It’s been so bloody hot here for ages and I was having people over for a Spanish inspired meal and wanted a refreshing drink to start the evening. I’m no sangria expert but made this and it was really refreshing and got the party going…

I chopped up some fruit an orange, an apple and some watermelon (peaches, fresh lychees or cucumber would be good too) then I put these in a large ice bucket and added about a cup of Martini Rosso and a cup of vodka (I used raspberry Absolute). I left these for an hour or so then added 2 liters of chilled white wine (or 3 bottles) and a liter of sprite, you could use a cloudy traditional lemonade if you prefer. I then served it with lots of ice. You could also add some mint leaves if you have them…



Halloumi salad with lychees & watermelon


I fancied a really refreshing salad and wanted to use some ingredients I already had at home, lettuce, tomatoes, watermelon, cucumber and I’d just bought some lychees which have just come into season here planning just to snack on them but then decided to add them to my salad too and they brought a lovely sweet juiciness to the salad. I just made a single serving of this salad for my dinner last night.

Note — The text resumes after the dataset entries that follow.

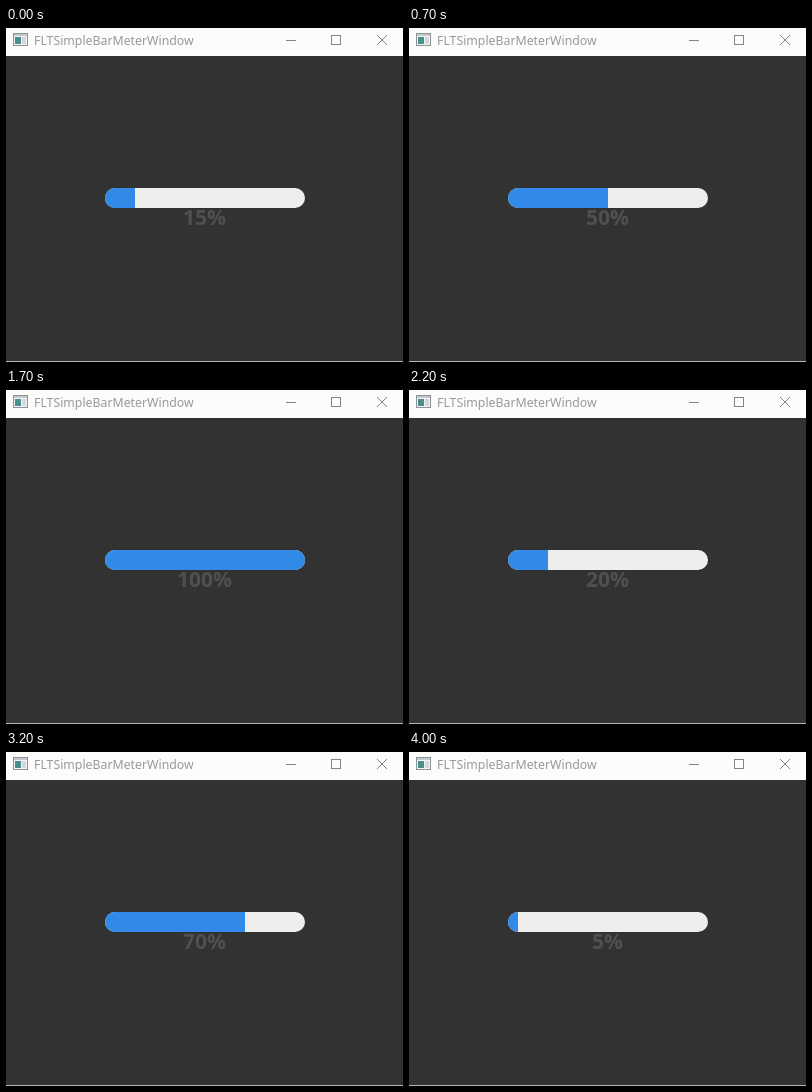
Write an HTML page that moves like this. It is 397 px wide and 334 px high and loops after 4100 ms.

```html
<!DOCTYPE html>
<html lang="en">
<head>
<meta charset="utf-8">
<title>Progress</title>
<style>
  html, body { margin: 0; width: 100%; height: 100%; overflow: hidden; background: #323232; }
  svg { display: block; width: 397px; height: 334px; }
  .title { font: 12.3px "Noto Sans", sans-serif; fill: #999; }
  .percent { font: 700 21px "Open Sans", sans-serif; fill: #505050; text-anchor: middle; }
  .buttons { fill: none; stroke: #858585; }
</style>
</head>
<body>
<svg viewBox="0 0 397 334">
  <defs>
    <clipPath id="pill"><rect x="99" y="160" width="200" height="20" rx="10"/></clipPath>
  </defs>
  <rect width="397" height="334" fill="#323232"/>
  <rect width="397" height="28" fill="#fcfcfa"/>
  <rect y="333" width="397" height="1" fill="#b4b4b4"/>

  <g>
    <rect x="7.5" y="5.5" width="14" height="12" fill="#f4f4f4" stroke="#8c9296"/>
    <rect x="8" y="6" width="13" height="2" fill="#c3c9ce"/>
    <rect x="9" y="9" width="6" height="7" fill="#4b8f8c"/>
    <rect x="16" y="9" width="4" height="7" fill="#d4d8da"/>
  </g>
  <text class="title" x="28" y="17">FLTSimpleBarMeterWindow</text>
  <g class="buttons">
    <path d="M280 12.5h10"/>
    <rect x="325.5" y="7.5" width="9" height="9"/>
    <path d="M371 7l10 10M381 7l-10 10"/>
  </g>

  <text class="percent" id="label" x="198.5" y="197">15%</text>
  <rect x="99" y="160" width="200" height="20" rx="10" fill="#eeeeec"/>
  <g clip-path="url(#pill)">
    <rect id="fill" x="99" y="160" width="30" height="20" fill="#3189e8"/>
  </g>
</svg>
<script>
  const STEP = 100, STEPS = 41;
  const fill = document.getElementById('fill');
  const label = document.getElementById('label');
  const start = performance.now();
  let shown = -1;

  function draw(now) {
    const step = Math.floor(Math.max(0, now - start) / STEP) % STEPS;
    const value = (15 + 5 * step) % 105;
    if (value !== shown) {
      fill.setAttribute('width', value * 2);
      label.textContent = value + '%';
      shown = value;
    }
    requestAnimationFrame(draw);
  }
  draw(start);
</script>
</body>
</html>
```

I washed some lettuce and put it in a bowl then made peeled ribbons from a cucumber with a potato peeler. Then I added a copped tomato, some chunks of watermelon and about 6 lychees which I deseeded and tor in half. I then cooked 5 strips of halloumi cheese on in a non-stick pan until golden. I added these to the salad and then added some chopped dill and minty and drizzled it with olive oil and pomegranate sauce and seasoned with salt and pepper. It was really refreshing. It would go really well with white wine sangria.


I’ve made it again with feta cheese which is also very good.P1020775A beautiful ‘copy’ made by Lucy Quinnell in Leatherhead.